> **EXERCISE OBJECTIVE**: Your answer must be the lines from the first one in the material through the line with "0; height: 100%;", retyped exactly and with no pictures.

***** DATA TO PROCESS *****

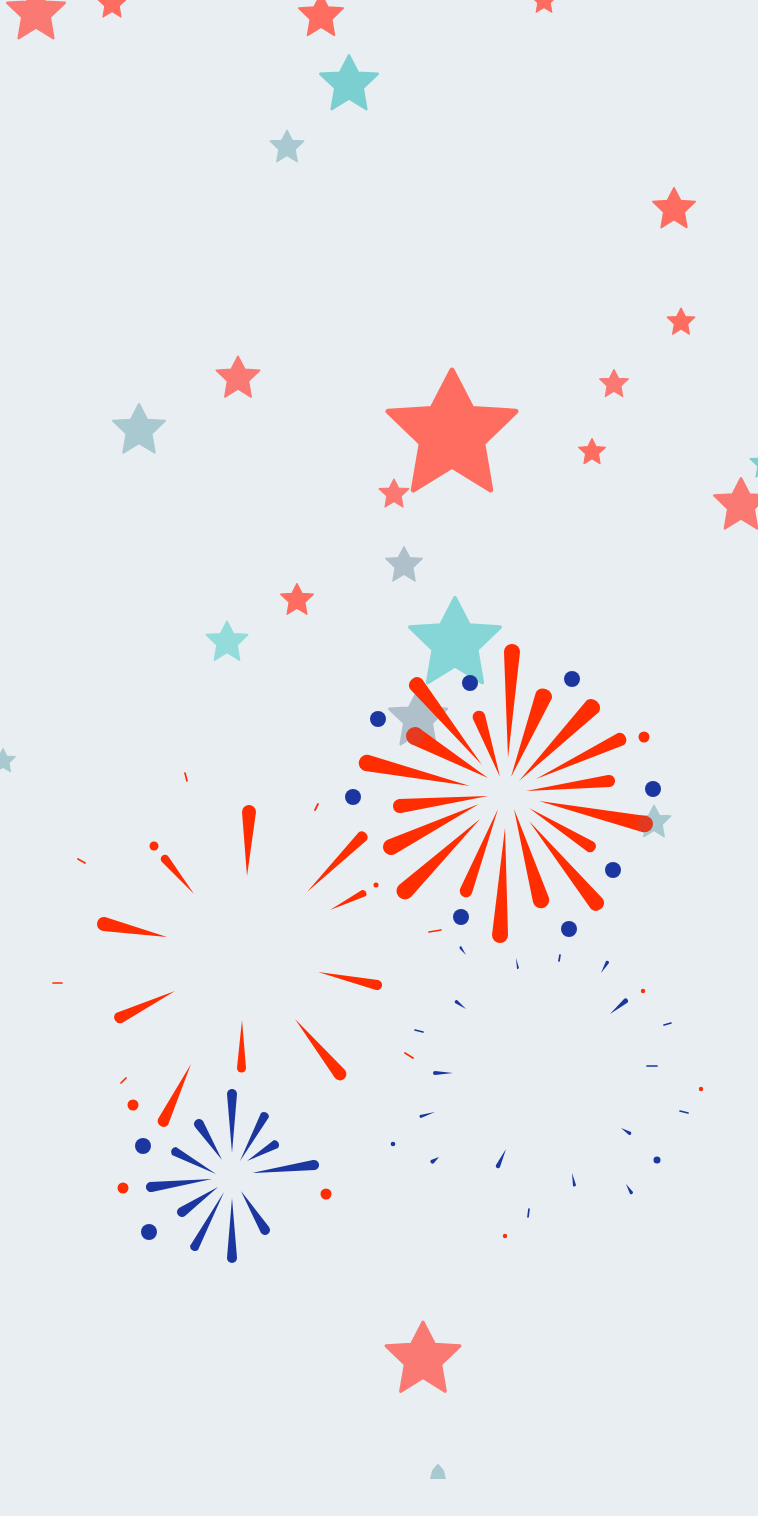
<!DOCTYPE html>
<html lang="en">
<head>
<meta charset="utf-8">
<title>Stars and fireworks</title>
<style>
:root {
  --sky: #e8eef2;
  --red: #ff2d00;
  --blue: #1b379f;
  --coral: #ff6d60;
  --rose: #fa7972;
  --teal: #7bcfd0;
  --aqua: #93dcdb;
  --mist: #a9c9d1;
  --slate: #afc0ca;
}
html, body { margin: 0; height: 100%; overflow: hidden; background: var(--sky); }
svg { display: block; width: 758px; height: 1516px; background: var(--sky); }
.coral { fill: var(--coral); stroke: var(--coral); }
.rose { fill: var(--rose); stroke: var(--rose); }
.teal { fill: var(--teal); stroke: var(--teal); }
.aqua { fill: var(--aqua); stroke: var(--aqua); }
.mist { fill: var(--mist); stroke: var(--mist); }
.slate { fill: var(--slate); stroke: var(--slate); }
.red { fill: var(--red); }
.blue { fill: var(--blue); }
.sparks { fill: none; stroke-width: 1.7; stroke-linecap: round; }
.sparks.red { stroke: var(--red); fill: none; }
.sparks.blue { stroke: var(--blue); fill: none; }
</style>
</head>
<body>
<svg viewBox="0 0 758 1516" role="img" aria-label="Coral and teal stars with red and blue fireworks">
  <defs>
    <polygon id="star" points="0,-48 15,-19 48,-17 23,7 29,42 0,24 -29,42 -23,7 -48,-17 -15,-19" stroke-width="4" stroke-linejoin="round"/>
    <clipPath id="star-tip"><rect x="425" y="1460" width="28" height="19"/></clipPath>
  </defs>

  <g id="stars">
    <g class="coral">
      <use href="#star" transform="translate(452 434) scale(1.33)"/>
      <use href="#star" transform="translate(321 16) scale(.46)"/>
      <use href="#star" transform="translate(112 4) scale(.31)"/>
      <use href="#star" transform="translate(544 1) scale(.27)"/>
      <use href="#star" transform="translate(674 209) scale(.44)"/>
      <use href="#star" transform="translate(681 322) scale(.29)"/>
      <use href="#star" transform="translate(592 452) scale(.28)"/>
      <use href="#star" transform="translate(297 600) scale(.34)"/>
    </g>
    <g class="rose">
      <use href="#star" transform="translate(36 13) scale(.6)"/>
      <use href="#star" transform="translate(238 378) scale(.45)"/>
      <use href="#star" transform="translate(614 384) scale(.3)"/>
      <use href="#star" transform="translate(394 494) scale(.31)"/>
      <use href="#star" transform="translate(741 505) scale(.56)"/>
      <use href="#star" transform="translate(423 1359) scale(.77)"/>
    </g>
    <g class="teal">
      <use href="#star" transform="translate(349 84) scale(.6)"/>
      <use href="#star" transform="translate(765 464) scale(.31)"/>
    </g>
    <g class="aqua">
      <use href="#star" transform="translate(227 642) scale(.43)"/>
      <use href="#star" transform="translate(455 643) scale(.94)" fill="#86d6d7" stroke="#86d6d7"/>
    </g>
    <g class="mist">
      <use href="#star" transform="translate(287 147) scale(.35)"/>
      <use href="#star" transform="translate(139 430) scale(.54)"/>
      <use href="#star" transform="translate(3 761) scale(.26)"/>
      <use href="#star" transform="translate(654 822) scale(.35)"/>
      <g clip-path="url(#star-tip)">
        <polygon points="438,1465 443,1471 445,1479 431,1479 433,1471" stroke-width="2" stroke-linejoin="round"/>
      </g>
    </g>
    <g class="slate">
      <use href="#star" transform="translate(404 565) scale(.38)"/>
      <use href="#star" transform="translate(418 719) scale(.6)"/>
    </g>
  </g>

  <g id="large-burst">
    <g class="red">
      <path d="M508 758L504 652A8 8 0 0 1 520 652Z"/>
      <path d="M511 777L536 692A9 9 0 0 1 552 698Z"/>
      <path d="M519 781L587 700A9 9 0 0 1 599 712Z"/>
      <path d="M536 779L618 733A7 7 0 0 1 624 745Z"/>
      <path d="M526 791L608 775A6 6 0 0 1 610 787Z"/>
      <path d="M539 801L646 816A8 8 0 0 1 642 832Z"/>
      <path d="M529 808L594 842A6 6 0 0 1 588 852Z"/>
      <path d="M529 821L603 899A8 8 0 0 1 591 909Z"/>
      <path d="M514 809L549 898A8 8 0 0 1 533 902Z"/>
      <path d="M505 828L508 935A8 8 0 0 1 492 935Z"/>
      <path d="M498 809L472 893A6 6 0 0 1 460 889Z"/>
      <path d="M480 819L411 897A8 8 0 0 1 399 885Z"/>
      <path d="M479 804L395 854A8 8 0 0 1 387 840Z"/>
      <path d="M488 796L401 813A7 7 0 0 1 399 799Z"/>
      <path d="M470 786L365 771A8 8 0 0 1 369 755Z"/>
      <path d="M488 778L411 744A9 9 0 0 1 419 728Z"/>
      <path d="M482 765L410 689A8 8 0 0 1 422 679Z"/>
      <path d="M500 777L473 719A6 6 0 0 1 485 715Z"/>
      <circle cx="644" cy="737" r="5.5"/>
    </g>
    <circle cx="645" cy="824" r="8" fill="#e03b20"/>
    <g fill="#e63a20">
      <circle cx="415" cy="736" r="9"/>
    </g>
    <g class="blue">
      <circle cx="470" cy="683" r="8"/>
      <circle cx="572" cy="679" r="8"/>
      <circle cx="378" cy="719" r="8"/>
      <circle cx="353" cy="797" r="8"/>
      <circle cx="653" cy="789" r="8"/>
      <circle cx="613" cy="870" r="8"/>
      <circle cx="569" cy="929" r="8"/>
      <circle cx="461" cy="917" r="8"/>
    </g>
  </g>

  <g id="wide-burst">
    <g class="red">
      <path d="M247 876L242 812A7 7 0 0 1 256 812Z"/>
      <path d="M307 892L359 832A6 6 0 0 1 367 840Z"/>
      <path d="M330 910L362 890A4 4 0 0 1 366 896Z"/>
      <path d="M318 972L378 980A5 5 0 0 1 376 990Z"/>
      <path d="M295 1019L345 1070A6 6 0 0 1 335 1078Z"/>
      <path d="M242 1020L246 1068A4.5 4.5 0 0 1 237 1068Z"/>
      <path d="M191 1064L168 1125A6 6 0 0 1 158 1119Z"/>
      <path d="M175 991L122 1023A6 6 0 0 1 116 1013Z"/>
      <path d="M167 937L103 931A7 7 0 0 1 105 917Z"/>
      <path d="M194 894L162 862A4 4 0 0 1 168 856Z"/>
      <circle cx="154" cy="846" r="4.5"/>
      <circle cx="376" cy="885" r="2.5"/>
    </g>
    <path class="sparks red" d="M185 773L187 781M78 859L85 863M318 804L315 810M53 983L62 983M429 932L441 930M405 1053L413 1058M126 1078L121 1083"/>
  </g>

  <g id="small-burst">
    <g class="blue">
      <path d="M232 1153L227 1094A5 5 0 0 1 237 1094Z"/>
      <path d="M240 1161L261 1113A5 5 0 0 1 269 1117Z"/>
      <path d="M247 1161L274 1140A5 5 0 0 1 278 1148Z"/>
      <path d="M252 1173L313 1160A5 5 0 0 1 315 1170Z"/>
      <path d="M241 1191L269 1227A5 5 0 0 1 261 1233Z"/>
      <path d="M232 1198L237 1258A5 5 0 0 1 227 1258Z"/>
      <path d="M224 1192L198 1250A5 5 0 0 1 190 1246Z"/>
      <path d="M218 1187L185 1216A5 5 0 0 1 179 1208Z"/>
      <path d="M212 1179L152 1192A5 5 0 0 1 150 1182Z"/>
      <path d="M216 1174L172 1155A5 5 0 0 1 176 1147Z"/>
      <path d="M222 1160L195 1127A5 5 0 0 1 203 1121Z"/>
      <circle cx="143" cy="1146" r="8"/>
      <circle cx="149" cy="1232" r="8"/>
    </g>
    <g class="red">
      <circle cx="133" cy="1105" r="5.5"/>
      <circle cx="123" cy="1188" r="5.5"/>
      <circle cx="326" cy="1194" r="5.5"/>
    </g>
  </g>

  <g id="fading-burst">
    <g class="blue">
      <path d="M610 1014L624 999A2 2 0 0 1 627 1003Z"/>
      <path d="M601 973L606 961A2 2 0 0 1 609 963Z"/>
      <path d="M506 1149L500 1167A2 2 0 0 1 496 1165Z"/>
      <path d="M453 1073L435 1075A2 2 0 0 1 435 1071Z"/>
      <path d="M466 1009L455 1003A2 2 0 0 1 457 1000Z"/>
      <path d="M435 1112L421 1118A2 2 0 0 1 420 1115Z"/>
      <path d="M572 1173L576 1185A2 2 0 0 1 573 1186Z"/>
      <path d="M626 1184L633 1192A2 2 0 0 1 630 1194Z"/>
      <path d="M439 1157L434 1163A2 2 0 0 1 431 1160Z"/>
      <path d="M621 1128L631 1132A2 2 0 0 1 629 1135Z"/>
      <path d="M516 958L519 968A2 2 0 0 1 517 969Z"/>
      <path d="M466 955L460 949A2 2 0 0 1 461 946Z"/>
      <circle cx="657" cy="1160" r="3.5"/>
      <circle cx="393" cy="1144" r="2.3"/>
    </g>
    <path class="sparks blue" d="M560 955L559 961M664 1025L671 1023M647 1066L657 1066M680 1111L688 1113M415 1030L423 1032M529 1209L528 1217"/>
    <g class="red">
      <circle cx="643" cy="991" r="2.2"/>
      <circle cx="701" cy="1089" r="2.2"/>
      <circle cx="505" cy="1236" r="2.2"/>
    </g>
  </g>
</svg>
</body>
</html>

*****

> **ANSWER TO THE PROBLEM**:
<!DOCTYPE html>
<html lang="en">
<head>
<meta charset="utf-8">
<title>Stars and fireworks</title>
<style>
:root {
  --sky: #e8eef2;
  --red: #ff2d00;
  --blue: #1b379f;
  --coral: #ff6d60;
  --rose: #fa7972;
  --teal: #7bcfd0;
  --aqua: #93dcdb;
  --mist: #a9c9d1;
  --slate: #afc0ca;
}
html, body { margin: 0; height: 100%; overflow: hidden; background: var(--sky); }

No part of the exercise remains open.